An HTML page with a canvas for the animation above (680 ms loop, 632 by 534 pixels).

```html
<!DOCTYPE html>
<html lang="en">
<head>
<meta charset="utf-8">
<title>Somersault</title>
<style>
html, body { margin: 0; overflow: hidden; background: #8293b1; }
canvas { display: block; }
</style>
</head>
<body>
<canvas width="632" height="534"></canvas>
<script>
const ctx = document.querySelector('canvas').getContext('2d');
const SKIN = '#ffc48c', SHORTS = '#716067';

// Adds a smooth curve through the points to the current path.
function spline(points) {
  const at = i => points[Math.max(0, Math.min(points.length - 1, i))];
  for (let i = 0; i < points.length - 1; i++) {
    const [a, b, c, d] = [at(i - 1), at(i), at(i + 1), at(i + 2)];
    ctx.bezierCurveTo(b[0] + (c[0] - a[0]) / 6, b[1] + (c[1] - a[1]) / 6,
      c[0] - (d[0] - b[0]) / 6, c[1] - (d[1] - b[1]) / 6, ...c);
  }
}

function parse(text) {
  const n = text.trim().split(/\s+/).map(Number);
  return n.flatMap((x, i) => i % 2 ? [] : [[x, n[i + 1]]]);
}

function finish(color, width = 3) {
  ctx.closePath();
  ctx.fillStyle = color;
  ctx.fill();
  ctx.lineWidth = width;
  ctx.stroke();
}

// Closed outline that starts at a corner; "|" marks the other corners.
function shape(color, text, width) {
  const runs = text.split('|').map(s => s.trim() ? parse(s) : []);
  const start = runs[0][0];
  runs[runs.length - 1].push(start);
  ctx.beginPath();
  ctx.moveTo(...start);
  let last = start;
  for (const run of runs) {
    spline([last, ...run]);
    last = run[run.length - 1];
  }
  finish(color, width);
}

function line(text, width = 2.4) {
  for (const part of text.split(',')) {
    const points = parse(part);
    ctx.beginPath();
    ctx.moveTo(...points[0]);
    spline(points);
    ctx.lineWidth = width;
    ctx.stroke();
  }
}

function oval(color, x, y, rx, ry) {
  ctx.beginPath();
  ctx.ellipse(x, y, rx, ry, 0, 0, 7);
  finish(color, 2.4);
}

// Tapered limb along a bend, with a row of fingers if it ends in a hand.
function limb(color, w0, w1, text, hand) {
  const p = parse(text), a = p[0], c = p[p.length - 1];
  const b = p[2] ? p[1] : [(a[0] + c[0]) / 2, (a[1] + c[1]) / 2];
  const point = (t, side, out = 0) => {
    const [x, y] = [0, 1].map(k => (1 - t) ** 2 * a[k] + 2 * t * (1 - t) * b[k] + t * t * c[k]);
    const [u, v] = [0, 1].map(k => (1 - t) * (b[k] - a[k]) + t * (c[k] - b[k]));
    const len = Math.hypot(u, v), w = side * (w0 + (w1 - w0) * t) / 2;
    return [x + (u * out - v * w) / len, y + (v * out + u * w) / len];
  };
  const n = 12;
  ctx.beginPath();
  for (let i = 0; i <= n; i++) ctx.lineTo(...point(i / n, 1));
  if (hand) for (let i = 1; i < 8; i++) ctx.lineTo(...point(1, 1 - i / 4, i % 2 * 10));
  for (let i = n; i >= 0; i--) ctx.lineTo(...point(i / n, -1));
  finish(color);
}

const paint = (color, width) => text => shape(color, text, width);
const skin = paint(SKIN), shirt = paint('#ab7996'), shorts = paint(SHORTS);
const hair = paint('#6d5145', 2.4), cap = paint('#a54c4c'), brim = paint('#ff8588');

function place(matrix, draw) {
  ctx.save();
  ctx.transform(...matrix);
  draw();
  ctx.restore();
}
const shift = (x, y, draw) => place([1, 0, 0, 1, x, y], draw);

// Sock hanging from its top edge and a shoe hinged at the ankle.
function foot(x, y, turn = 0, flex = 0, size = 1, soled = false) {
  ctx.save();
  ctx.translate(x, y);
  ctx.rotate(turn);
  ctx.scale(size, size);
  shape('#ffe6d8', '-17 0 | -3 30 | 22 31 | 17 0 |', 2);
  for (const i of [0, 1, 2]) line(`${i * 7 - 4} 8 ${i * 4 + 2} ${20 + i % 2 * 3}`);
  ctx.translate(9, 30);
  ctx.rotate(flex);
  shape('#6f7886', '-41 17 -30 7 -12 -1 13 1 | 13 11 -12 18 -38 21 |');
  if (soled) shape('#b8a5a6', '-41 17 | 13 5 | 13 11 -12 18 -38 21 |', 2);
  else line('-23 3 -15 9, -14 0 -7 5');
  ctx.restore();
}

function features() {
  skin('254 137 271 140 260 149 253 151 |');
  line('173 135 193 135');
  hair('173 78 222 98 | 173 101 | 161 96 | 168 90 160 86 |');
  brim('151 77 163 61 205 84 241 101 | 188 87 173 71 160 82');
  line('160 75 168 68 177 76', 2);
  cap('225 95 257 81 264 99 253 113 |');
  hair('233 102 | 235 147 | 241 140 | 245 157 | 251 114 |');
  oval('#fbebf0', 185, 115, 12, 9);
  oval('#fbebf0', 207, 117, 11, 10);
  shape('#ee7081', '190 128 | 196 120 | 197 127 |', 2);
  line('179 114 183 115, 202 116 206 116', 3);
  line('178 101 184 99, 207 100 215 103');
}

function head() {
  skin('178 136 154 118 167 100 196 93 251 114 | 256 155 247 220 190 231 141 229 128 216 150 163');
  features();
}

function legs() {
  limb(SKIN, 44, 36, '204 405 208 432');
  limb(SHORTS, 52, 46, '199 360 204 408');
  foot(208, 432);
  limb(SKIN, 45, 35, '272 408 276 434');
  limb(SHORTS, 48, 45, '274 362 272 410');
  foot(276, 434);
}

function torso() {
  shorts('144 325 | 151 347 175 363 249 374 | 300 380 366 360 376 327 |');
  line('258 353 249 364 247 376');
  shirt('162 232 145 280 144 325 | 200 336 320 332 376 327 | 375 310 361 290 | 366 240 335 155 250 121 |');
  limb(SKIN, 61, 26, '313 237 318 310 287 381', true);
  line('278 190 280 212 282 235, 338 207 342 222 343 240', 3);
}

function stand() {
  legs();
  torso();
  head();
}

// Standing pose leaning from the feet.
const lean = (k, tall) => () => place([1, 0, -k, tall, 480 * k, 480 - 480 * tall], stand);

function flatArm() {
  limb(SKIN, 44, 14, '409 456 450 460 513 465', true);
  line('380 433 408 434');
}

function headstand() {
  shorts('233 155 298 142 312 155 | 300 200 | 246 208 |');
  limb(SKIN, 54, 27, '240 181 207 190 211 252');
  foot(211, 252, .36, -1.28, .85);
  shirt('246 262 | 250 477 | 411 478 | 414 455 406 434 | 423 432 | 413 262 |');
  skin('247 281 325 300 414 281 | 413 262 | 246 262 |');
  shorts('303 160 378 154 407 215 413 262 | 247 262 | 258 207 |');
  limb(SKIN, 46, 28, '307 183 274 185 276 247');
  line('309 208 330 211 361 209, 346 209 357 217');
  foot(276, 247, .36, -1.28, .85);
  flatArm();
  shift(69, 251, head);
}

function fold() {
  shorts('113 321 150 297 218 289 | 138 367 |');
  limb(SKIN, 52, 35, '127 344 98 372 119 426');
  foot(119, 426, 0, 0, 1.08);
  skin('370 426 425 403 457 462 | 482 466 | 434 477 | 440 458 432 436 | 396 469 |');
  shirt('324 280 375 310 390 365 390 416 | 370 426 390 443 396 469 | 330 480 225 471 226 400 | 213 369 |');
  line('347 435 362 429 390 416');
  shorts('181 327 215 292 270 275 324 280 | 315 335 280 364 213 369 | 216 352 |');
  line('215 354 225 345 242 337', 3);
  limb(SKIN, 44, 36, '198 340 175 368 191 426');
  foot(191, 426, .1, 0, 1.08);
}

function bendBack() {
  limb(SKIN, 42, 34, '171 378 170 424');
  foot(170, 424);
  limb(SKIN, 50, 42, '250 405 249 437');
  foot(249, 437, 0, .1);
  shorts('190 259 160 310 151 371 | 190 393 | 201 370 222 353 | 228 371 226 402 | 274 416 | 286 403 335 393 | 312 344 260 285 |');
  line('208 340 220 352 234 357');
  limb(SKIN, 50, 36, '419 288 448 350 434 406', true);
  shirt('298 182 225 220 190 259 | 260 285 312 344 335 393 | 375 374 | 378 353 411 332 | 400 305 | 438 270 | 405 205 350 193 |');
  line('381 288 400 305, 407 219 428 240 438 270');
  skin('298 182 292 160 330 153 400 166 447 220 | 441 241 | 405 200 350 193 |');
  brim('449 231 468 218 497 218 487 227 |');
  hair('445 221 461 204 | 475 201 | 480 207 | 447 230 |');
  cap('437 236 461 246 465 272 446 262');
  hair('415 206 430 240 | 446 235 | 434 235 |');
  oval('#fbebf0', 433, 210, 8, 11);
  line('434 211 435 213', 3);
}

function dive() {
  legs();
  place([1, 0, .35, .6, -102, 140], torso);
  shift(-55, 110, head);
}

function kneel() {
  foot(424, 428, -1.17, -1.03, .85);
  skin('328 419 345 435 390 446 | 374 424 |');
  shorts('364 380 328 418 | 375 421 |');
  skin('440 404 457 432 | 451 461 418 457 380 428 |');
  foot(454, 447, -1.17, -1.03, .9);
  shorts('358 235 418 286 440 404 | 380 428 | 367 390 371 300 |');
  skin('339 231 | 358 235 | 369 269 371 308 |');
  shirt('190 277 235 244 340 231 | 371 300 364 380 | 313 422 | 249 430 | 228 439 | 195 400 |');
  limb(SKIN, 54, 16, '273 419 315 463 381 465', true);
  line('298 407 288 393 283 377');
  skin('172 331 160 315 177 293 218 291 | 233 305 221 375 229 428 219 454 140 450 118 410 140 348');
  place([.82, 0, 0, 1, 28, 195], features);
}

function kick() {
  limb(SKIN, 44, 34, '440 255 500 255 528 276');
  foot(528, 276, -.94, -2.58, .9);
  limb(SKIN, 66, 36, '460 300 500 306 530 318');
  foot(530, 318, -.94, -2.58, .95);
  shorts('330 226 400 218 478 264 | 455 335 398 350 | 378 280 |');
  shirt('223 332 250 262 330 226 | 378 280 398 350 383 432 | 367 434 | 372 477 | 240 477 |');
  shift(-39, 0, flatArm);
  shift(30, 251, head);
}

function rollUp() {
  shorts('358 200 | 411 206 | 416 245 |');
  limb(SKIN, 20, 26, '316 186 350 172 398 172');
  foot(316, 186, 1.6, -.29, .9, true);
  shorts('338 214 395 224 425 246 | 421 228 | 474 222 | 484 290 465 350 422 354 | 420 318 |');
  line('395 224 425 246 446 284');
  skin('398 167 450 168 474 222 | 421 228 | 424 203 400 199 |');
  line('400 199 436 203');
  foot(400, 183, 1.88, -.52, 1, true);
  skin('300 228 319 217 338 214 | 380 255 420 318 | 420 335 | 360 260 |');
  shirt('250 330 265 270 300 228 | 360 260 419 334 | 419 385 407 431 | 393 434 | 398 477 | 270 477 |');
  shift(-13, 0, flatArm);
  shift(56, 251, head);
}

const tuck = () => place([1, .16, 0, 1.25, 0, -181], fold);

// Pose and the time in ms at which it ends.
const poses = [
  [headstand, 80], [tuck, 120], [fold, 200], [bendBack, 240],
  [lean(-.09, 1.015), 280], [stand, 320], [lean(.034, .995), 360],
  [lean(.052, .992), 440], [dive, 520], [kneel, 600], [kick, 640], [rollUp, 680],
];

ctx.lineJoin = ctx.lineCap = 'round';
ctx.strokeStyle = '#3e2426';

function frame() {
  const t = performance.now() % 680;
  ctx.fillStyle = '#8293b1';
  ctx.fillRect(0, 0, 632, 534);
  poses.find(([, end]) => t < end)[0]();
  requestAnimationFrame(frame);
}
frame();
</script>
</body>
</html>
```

================================

TASK INSTRUCTIONS: Wherever the string "shift" occurs in the records above, copy that line.

ANSWER AREA:
const shift = (x, y, draw) => place([1, 0, 0, 1, x, y], draw);
  shift(69, 251, head);
  shift(-55, 110, head);
  shift(-39, 0, flatArm);
  shift(30, 251, head);
  shift(-13, 0, flatArm);
  shift(56, 251, head);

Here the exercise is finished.